In 2015, one of England’s greatest playwrights, Alan Bennett, was asked what Britain was best at. ‘What I think we are best at is hypocrisy,’ he said. And he went on: ‘[A] substantial minority of our children receive a better education than the rest because of the social situation of the parents. Then we wonder why things at the top do not change or society improve.’
Piketty’s meticulously-researched book shows that elsewhere too it seems difficult to win political backing for fair and equitable education systems, underpinned by progressive resource allocation.
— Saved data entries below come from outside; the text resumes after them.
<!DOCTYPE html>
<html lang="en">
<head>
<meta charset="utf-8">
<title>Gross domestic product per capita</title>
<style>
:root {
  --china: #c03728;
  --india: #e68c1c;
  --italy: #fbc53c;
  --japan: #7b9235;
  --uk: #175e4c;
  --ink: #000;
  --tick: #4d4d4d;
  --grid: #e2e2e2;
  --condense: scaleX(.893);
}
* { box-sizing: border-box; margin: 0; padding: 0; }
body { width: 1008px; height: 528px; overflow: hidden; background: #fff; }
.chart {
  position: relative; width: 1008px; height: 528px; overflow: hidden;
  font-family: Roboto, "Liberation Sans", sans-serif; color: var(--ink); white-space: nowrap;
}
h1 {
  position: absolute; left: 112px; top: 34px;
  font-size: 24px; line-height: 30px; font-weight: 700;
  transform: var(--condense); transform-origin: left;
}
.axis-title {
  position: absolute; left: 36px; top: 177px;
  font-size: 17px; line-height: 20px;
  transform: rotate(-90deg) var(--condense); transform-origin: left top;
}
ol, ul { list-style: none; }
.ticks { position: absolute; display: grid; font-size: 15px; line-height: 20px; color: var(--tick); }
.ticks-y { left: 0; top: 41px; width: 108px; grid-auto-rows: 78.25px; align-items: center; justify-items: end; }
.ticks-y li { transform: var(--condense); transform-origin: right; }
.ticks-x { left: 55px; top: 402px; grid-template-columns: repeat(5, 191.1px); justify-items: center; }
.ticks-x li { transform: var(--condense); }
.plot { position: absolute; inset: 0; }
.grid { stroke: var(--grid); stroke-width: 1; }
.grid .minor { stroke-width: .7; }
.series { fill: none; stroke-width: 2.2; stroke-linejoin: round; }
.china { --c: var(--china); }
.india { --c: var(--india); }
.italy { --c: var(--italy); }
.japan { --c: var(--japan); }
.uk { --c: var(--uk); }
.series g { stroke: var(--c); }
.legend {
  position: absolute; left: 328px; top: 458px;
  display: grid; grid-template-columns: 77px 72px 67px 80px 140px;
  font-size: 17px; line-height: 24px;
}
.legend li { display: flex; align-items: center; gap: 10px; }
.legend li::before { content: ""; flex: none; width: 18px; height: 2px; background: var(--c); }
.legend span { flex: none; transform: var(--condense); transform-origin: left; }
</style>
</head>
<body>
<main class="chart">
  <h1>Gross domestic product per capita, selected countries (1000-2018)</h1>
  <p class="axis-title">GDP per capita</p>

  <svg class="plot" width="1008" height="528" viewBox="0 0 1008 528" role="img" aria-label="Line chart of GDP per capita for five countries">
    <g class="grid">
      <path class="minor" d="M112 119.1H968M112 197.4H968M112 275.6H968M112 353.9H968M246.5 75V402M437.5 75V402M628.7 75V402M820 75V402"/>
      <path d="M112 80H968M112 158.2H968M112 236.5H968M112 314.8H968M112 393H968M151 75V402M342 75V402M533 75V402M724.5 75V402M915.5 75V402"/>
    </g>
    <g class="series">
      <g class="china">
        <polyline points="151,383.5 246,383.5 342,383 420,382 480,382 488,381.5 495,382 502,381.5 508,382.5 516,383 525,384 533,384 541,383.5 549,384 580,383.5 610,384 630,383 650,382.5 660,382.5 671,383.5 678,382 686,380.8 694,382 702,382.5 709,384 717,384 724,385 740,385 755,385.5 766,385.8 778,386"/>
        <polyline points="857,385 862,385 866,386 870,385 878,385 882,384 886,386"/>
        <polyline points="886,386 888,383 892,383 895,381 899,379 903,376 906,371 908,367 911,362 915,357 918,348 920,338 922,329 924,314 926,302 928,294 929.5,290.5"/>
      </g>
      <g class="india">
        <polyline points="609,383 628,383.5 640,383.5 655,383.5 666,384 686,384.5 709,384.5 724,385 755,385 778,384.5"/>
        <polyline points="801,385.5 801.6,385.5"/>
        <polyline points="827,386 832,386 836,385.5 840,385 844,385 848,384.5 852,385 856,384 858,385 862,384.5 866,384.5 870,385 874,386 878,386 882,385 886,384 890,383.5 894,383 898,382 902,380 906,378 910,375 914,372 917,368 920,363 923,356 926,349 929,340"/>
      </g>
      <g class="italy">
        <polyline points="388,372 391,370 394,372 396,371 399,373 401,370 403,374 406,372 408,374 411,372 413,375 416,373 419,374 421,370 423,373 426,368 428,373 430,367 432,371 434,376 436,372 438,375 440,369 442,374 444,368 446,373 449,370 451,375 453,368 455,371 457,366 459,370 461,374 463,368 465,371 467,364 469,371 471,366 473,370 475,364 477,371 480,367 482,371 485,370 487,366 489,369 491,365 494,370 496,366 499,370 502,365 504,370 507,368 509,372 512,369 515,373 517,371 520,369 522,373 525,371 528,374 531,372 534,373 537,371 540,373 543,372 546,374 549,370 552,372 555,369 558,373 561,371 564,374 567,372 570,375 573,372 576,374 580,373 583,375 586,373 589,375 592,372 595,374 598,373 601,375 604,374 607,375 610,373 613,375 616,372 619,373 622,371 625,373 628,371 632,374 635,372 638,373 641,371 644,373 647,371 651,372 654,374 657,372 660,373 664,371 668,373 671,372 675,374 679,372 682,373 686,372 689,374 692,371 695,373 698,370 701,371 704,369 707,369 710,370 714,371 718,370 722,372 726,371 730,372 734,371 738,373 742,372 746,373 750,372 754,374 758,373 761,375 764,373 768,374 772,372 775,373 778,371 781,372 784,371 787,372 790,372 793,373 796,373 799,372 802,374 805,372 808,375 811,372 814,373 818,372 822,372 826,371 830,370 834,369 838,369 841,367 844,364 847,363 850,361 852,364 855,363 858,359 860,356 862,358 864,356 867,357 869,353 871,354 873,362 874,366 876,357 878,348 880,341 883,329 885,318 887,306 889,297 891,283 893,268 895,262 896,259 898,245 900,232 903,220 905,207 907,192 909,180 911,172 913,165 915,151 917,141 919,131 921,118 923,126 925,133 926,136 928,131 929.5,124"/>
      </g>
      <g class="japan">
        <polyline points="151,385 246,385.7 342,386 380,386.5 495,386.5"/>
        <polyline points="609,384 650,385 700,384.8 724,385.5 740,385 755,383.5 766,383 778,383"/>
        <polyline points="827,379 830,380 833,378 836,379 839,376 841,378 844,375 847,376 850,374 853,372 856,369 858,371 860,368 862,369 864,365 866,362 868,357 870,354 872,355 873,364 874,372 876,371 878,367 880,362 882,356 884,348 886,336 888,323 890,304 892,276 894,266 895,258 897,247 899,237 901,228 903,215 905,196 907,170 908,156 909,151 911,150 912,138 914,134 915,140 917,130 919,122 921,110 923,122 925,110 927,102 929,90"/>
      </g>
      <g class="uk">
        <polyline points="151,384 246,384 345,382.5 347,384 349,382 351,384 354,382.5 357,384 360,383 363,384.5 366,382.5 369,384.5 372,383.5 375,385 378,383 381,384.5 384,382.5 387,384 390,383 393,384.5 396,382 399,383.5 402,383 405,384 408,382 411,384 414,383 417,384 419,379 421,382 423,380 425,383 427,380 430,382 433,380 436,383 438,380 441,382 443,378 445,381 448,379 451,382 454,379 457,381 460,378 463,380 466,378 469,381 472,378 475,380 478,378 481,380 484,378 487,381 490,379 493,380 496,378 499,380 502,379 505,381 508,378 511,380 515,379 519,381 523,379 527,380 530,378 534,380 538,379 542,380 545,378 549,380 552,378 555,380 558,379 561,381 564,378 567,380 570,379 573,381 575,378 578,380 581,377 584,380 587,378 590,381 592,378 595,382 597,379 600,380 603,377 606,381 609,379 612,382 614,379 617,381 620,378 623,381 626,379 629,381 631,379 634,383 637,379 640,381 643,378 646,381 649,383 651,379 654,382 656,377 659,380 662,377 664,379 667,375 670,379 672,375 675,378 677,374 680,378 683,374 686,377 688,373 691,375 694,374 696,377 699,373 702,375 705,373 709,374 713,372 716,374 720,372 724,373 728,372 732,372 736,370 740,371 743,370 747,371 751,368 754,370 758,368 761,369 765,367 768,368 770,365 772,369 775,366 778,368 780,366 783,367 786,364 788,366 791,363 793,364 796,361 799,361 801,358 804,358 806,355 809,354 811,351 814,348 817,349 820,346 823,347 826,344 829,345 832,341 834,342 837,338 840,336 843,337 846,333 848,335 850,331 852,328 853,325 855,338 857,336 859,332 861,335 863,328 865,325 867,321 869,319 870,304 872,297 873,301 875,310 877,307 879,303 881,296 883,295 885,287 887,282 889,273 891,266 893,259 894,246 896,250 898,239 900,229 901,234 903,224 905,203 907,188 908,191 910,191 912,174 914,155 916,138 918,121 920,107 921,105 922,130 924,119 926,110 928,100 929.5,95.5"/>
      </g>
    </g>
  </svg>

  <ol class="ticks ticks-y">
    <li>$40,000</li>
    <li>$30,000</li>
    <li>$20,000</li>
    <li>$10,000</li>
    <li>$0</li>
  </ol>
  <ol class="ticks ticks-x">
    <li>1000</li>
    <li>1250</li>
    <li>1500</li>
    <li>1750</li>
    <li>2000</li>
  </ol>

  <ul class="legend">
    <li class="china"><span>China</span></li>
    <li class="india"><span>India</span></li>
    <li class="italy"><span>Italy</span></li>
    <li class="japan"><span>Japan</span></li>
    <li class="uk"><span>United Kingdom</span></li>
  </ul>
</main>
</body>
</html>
In more optimistic vein, though, as Piketty points out at the close of his book, ‘equality has made its way by overturning the rules established by the regimes in power’. We must use the awareness of that historical progress to stiffen our sinews for the battles ahead.
This is a joint publication by Social Europe and IPS-Journal
Kate Pickett is professor of epidemiology, deputy director of the Centre for Future Health and associate director of the Leverhulme Centre for Anthropocene Biodiversity, all at the University of York. She is co-author, with Richard Wilkinson, of The Spirit Level (2009) and The Inner Level (2018).